A Hyundai Motor supplier is facing a federal complaint of violating child labor laws.
The Department of Labor filed a federal lawsuit accusing SL Alabama of employing minors younger than age 16 at its factory in Alexander City.
The subsidiary of South Korean parent SL Corp makes headlights, rear lights and other auto parts for automakers including Hyundai and Kia.
SL Alabama "repeatedly violated" labor regulations by "employing oppressive child labor" since last November, the six-page complaint alleges.
The company admitted to employing children, in a statement to Reuters, but blamed an outside labor recruitment firm.
Alabama state and federal laws limit minors from working in pressing operations, metal stamping and other industrial factory settings where proximity to hazardous machinery pose a threat to their safety.
A proposed settlement between the government and SL Alabama manufacturer is awaiting a judge’s signature.
Under the terms of the agreement, SL Alabama will stop hiring children, penalize employees who knew about the illegal practices and temporary sever ties with recruiters who hire underage employees.
The court documents do not specify how many children SL Alabama employed.
The revelations come just a month after the Alabama Department of Labor stated it would work with federal officials to investigate labor practices at another Alabama auto parts plant operated by a Hyundai subsidiary, according to Reuters.
Hyundai said that illegal labor practices are not tolerated by any of its entities while SMART denied any allegation that it knowingly employed minors.
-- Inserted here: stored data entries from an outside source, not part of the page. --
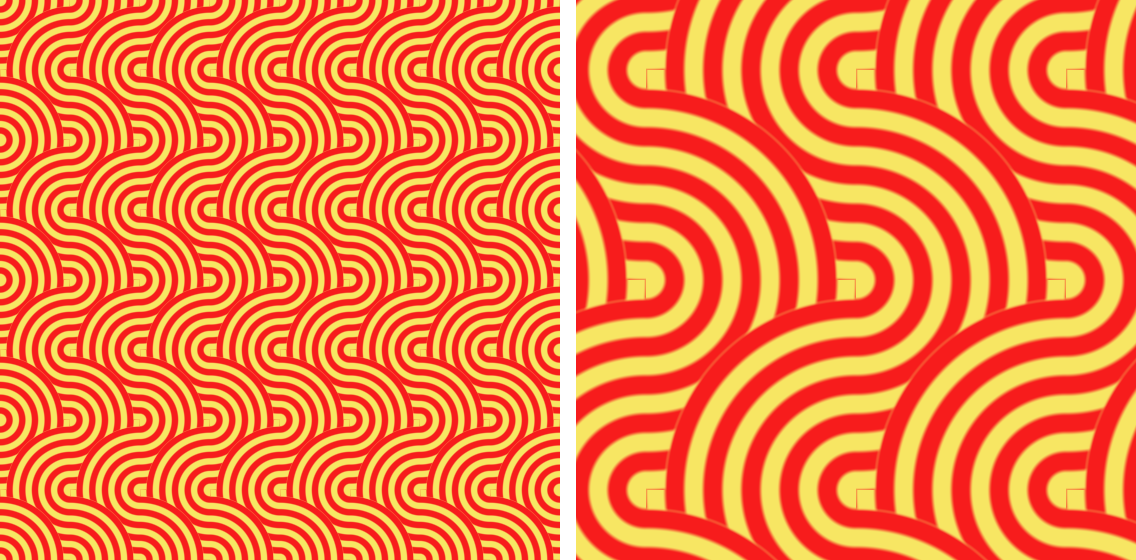
Left, the full canvas; right, a detail of the centre.
This pattern is drawn by a Shadertoy shader. Its source:

```glsl
const float CELLS = 8.0;       // quarter-arc cells across and down
const float STRIPES = 11.0;    // stripe widths per cell
const float FAN_RADIUS = 10.0; // outer radius of a fan, in stripe widths
const vec3 RED = vec3(0.97, 0.11, 0.11);
const vec3 YELLOW = vec3(0.97, 0.90, 0.39);

// Coverage of a shape from its signed distance, positive inside
float coverage(float dist, float softness) {
    return smoothstep(-softness, softness, dist);
}

// Alternating rings, one unit wide, around a solid core
float rings(float radius, float softness) {
    float r = max(radius, 0.5);
    float dist = 0.5 - abs(mod(r + 0.5, 2.0) - 1.0);
    return coverage(dist, softness);
}

// Two opposite quarter fans, the one at the origin lying on top
float crossedFans(vec2 p, float softness) {
    float upperRadius = length(p);
    float lowerRadius = length(p - STRIPES);
    float upper = rings(upperRadius, softness);
    float lower = rings(lowerRadius, softness);
    return mix(lower, upper, coverage(FAN_RADIUS - upperRadius, softness));
}

void mainImage(out vec4 fragColor, in vec2 fragCoord) {
    vec2 grid = fragCoord / iResolution.xy * CELLS;
    vec2 cell = fract(grid);

    // Mirror every other row so the arcs join into waves
    if (mod(floor(grid.y), 2.0) > 0.5) cell.x = 1.0 - cell.x;

    float pixel = CELLS * STRIPES / min(iResolution.x, iResolution.y);
    float softness = max(0.14, 0.75 * pixel);
    float stripe = crossedFans(cell * STRIPES, softness);
    fragColor = vec4(mix(RED, YELLOW, stripe), 1.0);
}
```
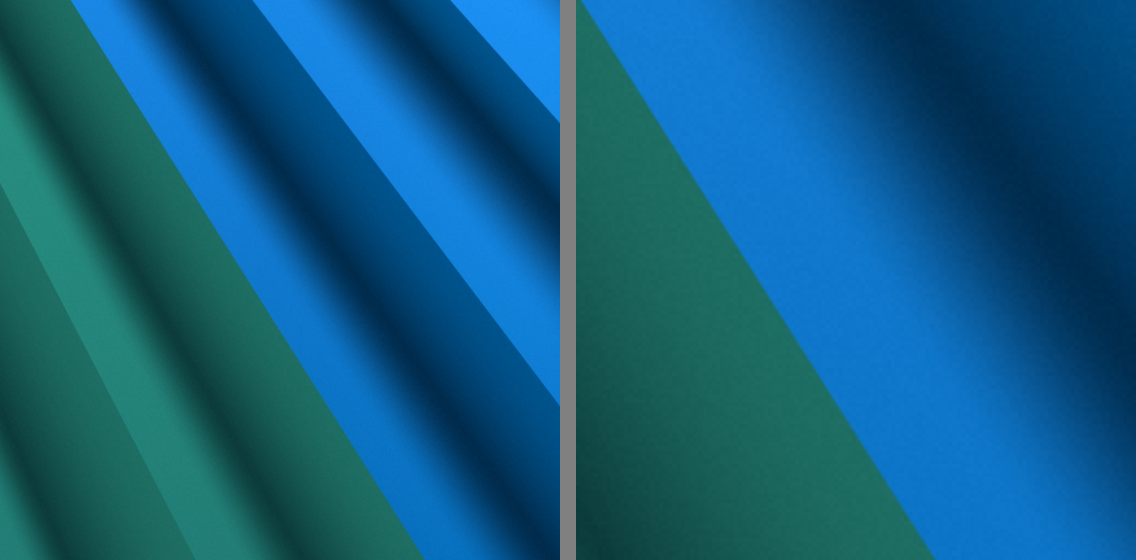
Left, the full canvas; right, a detail of the centre.
This background is drawn by a Shadertoy shader. Its source:

```glsl
// Diagonal pleats in green and blue that fan out slightly toward the lower right.
// A projective coordinate straightens the fan, a quadratic numbers the folds,
// and each fold is shaded as a lit face, a soft valley and a shaded face.

float hash(vec2 p) {
    vec3 q = fract(vec3(p.xyx) * 0.1031);
    q += dot(q, q.yzx + 33.33);
    return fract((q.x + q.y) * q.z);
}

// Position of the valley within each fold, drifting across the fan
const float valleyPhase[5] = float[5](0.41, 0.495, 0.535, 0.677, 0.95);

vec3 foldColor(float index, float phase, vec2 uv) {
    float valley = valleyPhase[int(clamp(index + 2.0, 0.0, 4.0))];
    bool blue = index > -0.5;

    // Lit faces brighten toward the top, the blue ones also to the right
    vec3 lit = blue
        ? mix(vec3(0.02, 0.41, 0.70), vec3(0.10, 0.53, 0.90), uv.y)
          + vec3(0.01, 0.04, 0.06) * smoothstep(0.4, 1.0, uv.x)
        : mix(vec3(0.13, 0.49, 0.46), vec3(0.16, 0.57, 0.51), uv.y);
    vec3 shade = blue ? vec3(0.0, 0.325, 0.55) : vec3(0.115, 0.43, 0.39);
    vec3 deep = blue ? vec3(0.0, 0.17, 0.30) : vec3(0.045, 0.235, 0.23);

    // Soft shadow falls into the valley, then the far face slowly recovers
    float fall = smoothstep(blue ? 0.30 : 0.42, 1.0, phase / valley);
    float rise = clamp((phase - valley) / (1.0 - valley), 0.0, 1.0);
    return phase < valley ? mix(lit, deep, fall)
                          : mix(deep, shade, 1.0 - pow(1.0 - rise, 1.7));
}

void mainImage(out vec4 fragColor, in vec2 fragCoord) {
    vec2 uv = fragCoord / iResolution.xy;
    float down = 1.0 - uv.y;

    // Straighten the fan, then invert the widening spacing of the folds
    float across = (uv.x - 0.585 * down) / (1.0 + 0.384 * down);
    float fold = (sqrt(0.0961 + 0.0572 * (across - 0.124)) - 0.31) / 0.0286;
    float index = floor(fold), phase = fold - index;

    // Smooth the crisp edge where one fold overlaps the next
    float edge = smoothstep(0.0, max(1.5 * fwidth(fold), 0.008), phase);
    vec3 color = mix(foldColor(index - 1.0, 1.0, uv),
                     foldColor(index, phase, uv), edge);

    // Faint paper grain
    color += (hash(floor(uv * 384.0)) - 0.5) * 0.012;
    fragColor = vec4(clamp(color, 0.0, 1.0), 1.0);
}
```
|HYMTF||HYUNDAI MOTOR CO. LTD.||37.5||-1.71||-4.36%|
Additional reporting by Reuters.